3

 

Approved Elective

Thesis Research

3

 

Course Credits

3

Course Credits

3

Total Graduate Course Credits: 24

MS in Chemical Engineering at the University of Akron

UA-Only Bridge Program

(for students desiring to avoid the MSU distance-learning courses)

Admission Requirements: BS Chemistry, Math, Physics, or Biology and

Calculus, Differential Equations, and Classical Physics ( http://www.chems.msu.edu/academics/cont.ed )

Fall

 

Spring

 

ChE 200 Material and Energy Balances

ChE 321 Transport Phenomena

3

3

ChE 225 Equilibrium Thermo

ChE 330 Reaction Engineering

3

3

Course Credits

6

Course Credits

6

Fall

 

Spring

 

ChE 610 Classical Thermodynamics

ChE 605 Reaction Engineering

ChE 541 Process Design

ChE 535 Process Analysis and Control

3

3

3

3

ChE 600 Transport Phenomena

Chemical Engineering Elective

Thesis Research

3

3

 

Course Credits

12

Course Credits

6

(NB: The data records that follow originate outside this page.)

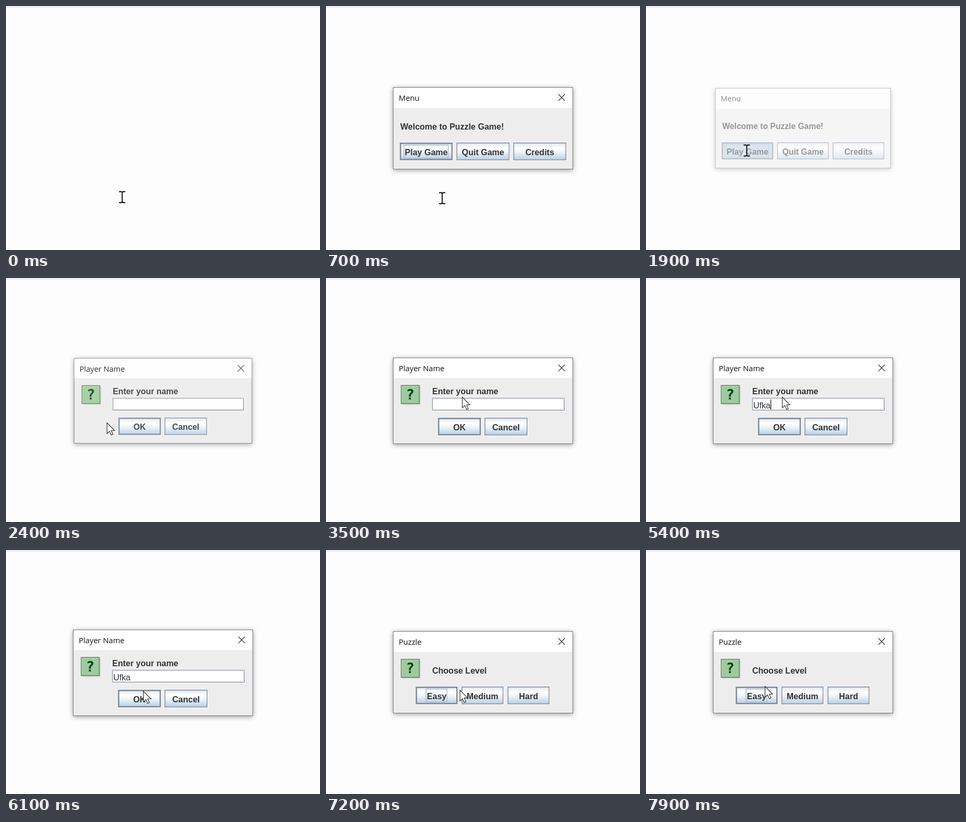
Animation of 600x466 px, one loop 8 s. Source, as an HTML page:

```html
<!DOCTYPE html>
<html lang="en">
<head>
<meta charset="utf-8">
<title>Puzzle game dialogs</title>
<style>
html, body { margin: 0; width: 100%; height: 100%; overflow: hidden; background: #fefdfe; }
svg { display: block; width: 600px; height: 466px; }
text { font: 16px "Liberation Sans", sans-serif; fill: #333; }
.bold { font-weight: bold; }
.title { font: 14.7px "Open Sans", sans-serif; fill: #111; }
.mark { font: bold 27px "DejaVu Sans Mono", monospace; fill: #053f0c; }
.middle { text-anchor: middle; }
.window { filter: drop-shadow(0 2px 5px rgba(0, 0, 0, .38)); }
</style>
</head>
<body>
<svg id="stage" viewBox="0 0 600 466">
  <defs>
    <linearGradient id="metal" x2="0" y2="1">
      <stop offset="0" stop-color="#dde8f3"/>
      <stop offset=".3" stop-color="#fff"/>
      <stop offset=".5" stop-color="#f2f6fa"/>
      <stop offset="1" stop-color="#b8cfe5"/>
    </linearGradient>
  </defs>
  <rect width="600" height="466" fill="#fefdfe"/>
  <rect width="600" height="3" fill="#e7ecf9"/>
</svg>
<script>
const stage = document.getElementById('stage');
const LOOP = 8000;
const PLAYER = 'Ufka';
const KEY_TIMES = [4250, 4500, 4900, 5200];
const FIELD_FOCUS = 2550;

function add(parent, tag, attrs, content = '') {
  const node = document.createElementNS('http://www.w3.org/2000/svg', tag);
  for (const name in attrs) node.setAttribute(name, attrs[name]);
  node.textContent = content;
  parent.append(node);
  return node;
}

const rect = (parent, x, y, width, height, attrs) =>
  add(parent, 'rect', { x, y, width, height, ...attrs });

const label = (parent, x, y, content, cls = 'bold') =>
  add(parent, 'text', { x, y, class: cls }, content);

const path = (parent, d, attrs) => add(parent, 'path', { d, fill: 'none', ...attrs });

function dialog(title, top, bottom, barHeight) {
  const root = add(stage, 'g', {});
  rect(root, 128, top, 344, bottom - top, { fill: '#777', class: 'window' });
  rect(root, 129, top + 1, 342, bottom - top - 2, { fill: '#eeedee' });
  rect(root, 129, top + 1, 342, barHeight - 1, { fill: '#fff' });
  label(root, 139, top + 26, title, 'title');
  const cross = path(root, `M444 ${top + 13.5}l12.5 12.5m0 -12.5l-12.5 12.5`,
    { stroke: '#333', 'stroke-width': 1.2 });
  return { root, cross, middle: (top + bottom) / 2 };
}

function button(parent, x, y, width, content, isDefault) {
  const line = isDefault ? 2.5 : 1.4;
  rect(parent, x + 1, y + 1, width, 33.5, { fill: '#fff' });
  const face = rect(parent, x + line / 2, y + line / 2, width - line, 33.5 - line,
    { fill: 'url(#metal)', stroke: '#7a8a99', 'stroke-width': line });
  return { face, text: label(parent, x + width / 2, y + 24, content, 'bold middle') };
}

const focusRing = (parent, x, y, width, height) =>
  rect(parent, x, y, width, height, { fill: 'none', stroke: '#a3b8cc', 'stroke-width': 1.3 });

function questionIcon(parent, y) {
  rect(parent, 146, y + 3, 35, 35, { fill: '#bbb', opacity: .45 });
  rect(parent, 143.7, y + .7, 34.6, 34.6, { fill: '#9dcb9d', stroke: '#5f7566', 'stroke-width': 1.4 });
  path(parent, `M145.2 ${y + 34}v-31.8h32`, { stroke: '#b9dfb9' });
  label(parent, 161, y + 27, '?', 'mark middle');
}

const menu = dialog('Menu', 155, 312, 40);
label(menu.root, 142, 235.5, 'Welcome to Puzzle Game!');
const play = button(menu.root, 141, 261, 101, 'Play Game', true);
focusRing(menu.root, 149, 265.5, 84.5, 25);
button(menu.root, 249.5, 261, 101, 'Quit Game');
button(menu.root, 358, 261, 101, 'Credits');

const naming = dialog('Player Name', 152, 317, 39);
questionIcon(naming.root, 204.5);
label(naming.root, 203, 221.5, 'Enter your name');
rect(naming.root, 203, 229, 254, 24.5, { fill: '#fff' });
path(naming.root, 'M203.5 253v-23.4h253', { stroke: '#8d99a5', 'stroke-width': 1.3 });
path(naming.root, 'M455.3 231v21.4h-251', { stroke: '#7a8a99', 'stroke-width': 1.4 });
const typed = label(naming.root, 205, 248.5, '', '');
const caret = rect(naming.root, 0, 232, 1.3, 19, { fill: '#222' });
const ok = button(naming.root, 214, 267, 82, 'OK', true);
button(naming.root, 303, 267, 82, 'Cancel');

const level = dialog('Puzzle', 155, 312, 40);
questionIcon(level.root, 208);
label(level.root, 203, 235.5, 'Choose Level');
button(level.root, 171.5, 261, 80, 'Easy', true);
focusRing(level.root, 191, 265.5, 40, 24.5);
button(level.root, 259, 261, 80, 'Medium');
button(level.root, 347, 261, 80, 'Hard');

const beam = path(stage,
  'M-6 -10.5h3.5q2.5 0 2.5 2v17q0 2 -2.5 2h-3.5M6 -10.5h-3.5q-2.5 0 -2.5 2v17q0 2 2.5 2h3.5',
  { stroke: '#050505', 'stroke-width': 1.8 });
const arrow = path(stage, 'M.5 .5v20.5l4.8 -4.4 3.4 7.4 3.2 -1.5 -3.3 -7.2h6.4z',
  { fill: '#fff', stroke: '#222', 'stroke-width': 1.1 });

const clamp = v => Math.max(0, Math.min(1, v));
const smooth = v => v * v * (3 - 2 * v);

// Pointer stops: time, x, y
const route = [
  [0, 222, 365], [300, 222, 365], [450, 222, 367], [850, 222, 367],
  [1450, 192.5, 276], [2650, 192.5, 276], [3200, 260, 227], [5650, 260, 227],
  [6050, 262, 269], [7050, 262, 269], [7600, 227, 260], [LOOP, 227, 260]
];

function pointerAt(t) {
  const i = route.findIndex(stop => stop[0] > t);
  const [t0, x0, y0] = route[i - 1], [t1, x1, y1] = route[i];
  const p = smooth((t - t0) / (t1 - t0));
  return [x0 + (x1 - x0) * p, y0 + (y1 - y0) * p];
}

const show = (node, visible) => node.setAttribute('visibility', visible ? 'inherit' : 'hidden');

function animateWindow({ root, cross, middle }, t, opens, closes) {
  const enter = clamp((t - opens) / 200), leave = clamp((t - closes) / 200);
  const eased = 1 - (1 - enter) ** 3;
  const scale = (.92 + .08 * eased) * (1 - .046 * leave);
  root.setAttribute('opacity', eased * (1 - leave));
  root.setAttribute('transform',
    `translate(300 ${middle}) scale(${scale}) translate(-300 ${-middle})`);
  show(root, enter > 0 && leave < 1);
  show(cross, leave === 0);
}

const press = (control, down) => control.face.setAttribute('fill', down ? '#b8cfe5' : 'url(#metal)');

function render(t) {
  animateWindow(menu, t, 280, 1800);
  animateWindow(naming, t, 2300, 6560);
  animateWindow(level, t, 6850, Infinity);
  press(play, t >= 1700);
  press(ok, t >= 6380);

  const keys = KEY_TIMES.filter(time => time <= t);
  typed.textContent = PLAYER.slice(0, keys.length);
  const lastKey = keys.length ? keys[keys.length - 1] : FIELD_FOCUS;
  caret.setAttribute('x', 205 + (keys.length ? typed.getComputedTextLength() : 0));
  show(caret, t >= FIELD_FOCUS && t < 6380 && Math.floor((t - lastKey) / 500) % 2 === 0);

  const overDialog = t >= 2400;
  const place = `translate(${pointerAt(t).join(' ')})`;
  beam.setAttribute('transform', place);
  arrow.setAttribute('transform', place);
  show(beam, !overDialog);
  show(arrow, overDialog);
}

const start = performance.now();
function tick() {
  render((performance.now() - start) % LOOP);
  requestAnimationFrame(tick);
}
tick();
</script>
</body>
</html>
```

Fall

 

Spring

 

ChE 631 Chemical Engineering Elective

Thesis Research

3

Approved Elective

Thesis Research

3

Course Credits

3

Course Credits

3

Total Graduate Course Credits: 24

 

 

MS in Chemical Engineering at the University of Akron

Accelerated Bridge Program

FAQ's

How Should I Be Prepared?

We have had success with students from pharmacy and elementary education as well as chemistry, so there seems to be a fair degree of latitude. The main concern is that you should have good math skills and intense dedication. You will be doing double-time in your coursework as well as research on your thesis if you hope for a stipend. The hours per week are large. I personally think that your experience with physical chemistry might be a good predictor. The principles in the chemical engineering coursework are much more like P-Chem than organic, inorganic, or analytical. If you supplement those principles with good skills in computations and differential equations, you are ready.

Why Switch to Chemical Engineering? By J. Richard Elliott, Jr., Graduate Coordinator

The best I can do is give you my own perspective on this, which is why I assigned a "by-line" above. I double-majored in Math and Chemistry at a small Liberal Arts college. When it came time for career planning, I could not help but notice that BS chemical engineers earn a lot more than BS chemists or mathematicians. This is probably true for physicists too. At the PhD level it is true that the discrepancy is less, but PhD chemists are generally expected to have post-doc experience and so forth. You could easily be 30 before you are ready to settle into a career as a PhD chemist. Post-doc experience is less common for PhD chemical engineers going to industry, and my immediate plans were more directed at the MS in engineering. I could just about double my salary prospects in two years with the MS route. Then I could re-assess whether to continue grad school in engineering or chemistry, or start my career with a bit of a jump from where I would have been. This put me more in control and I liked that.

Obviously, I stuck it out with the PhD in Chemical Engineering. When you get into the heavy research, the distinctions between majors become blurred and the main concern is the area of specialization. For example, if you specialize in molecular dynamics simulation, like I did, the properties that you compute may be different, but the computational methods are still Newton's Laws. If you specialize in catalysis, you may use a different apparatus, but the questions are largely the same, and may involve substantial application of analytical chemistry. Similar statements apply for biochemical engineering, chemical vapor deposition, materials development, etc. I must admit that there is a bit more emphasis on basic science in graduate work in chemistry or physics. I think the basic sciences generally have neater toys. Chemical Engineering tends to be oriented toward equipment that might be a bit more realistic for industrial applications. But the kind of industrial career you take up after grad school might not be so different, especially 3-5 years after you start.

So switching into Chemical Engineering will cost you 2.5 years to get an MS compared to ~2 years for MS in chemistry, math, or physics. MS salaries are not so different from BS salaries if you stick with the same major and factor in the time spent getting the degree compared to earning a salary for 2 years. So why not hedge your bets by switching to the MS in Chemical Engineering?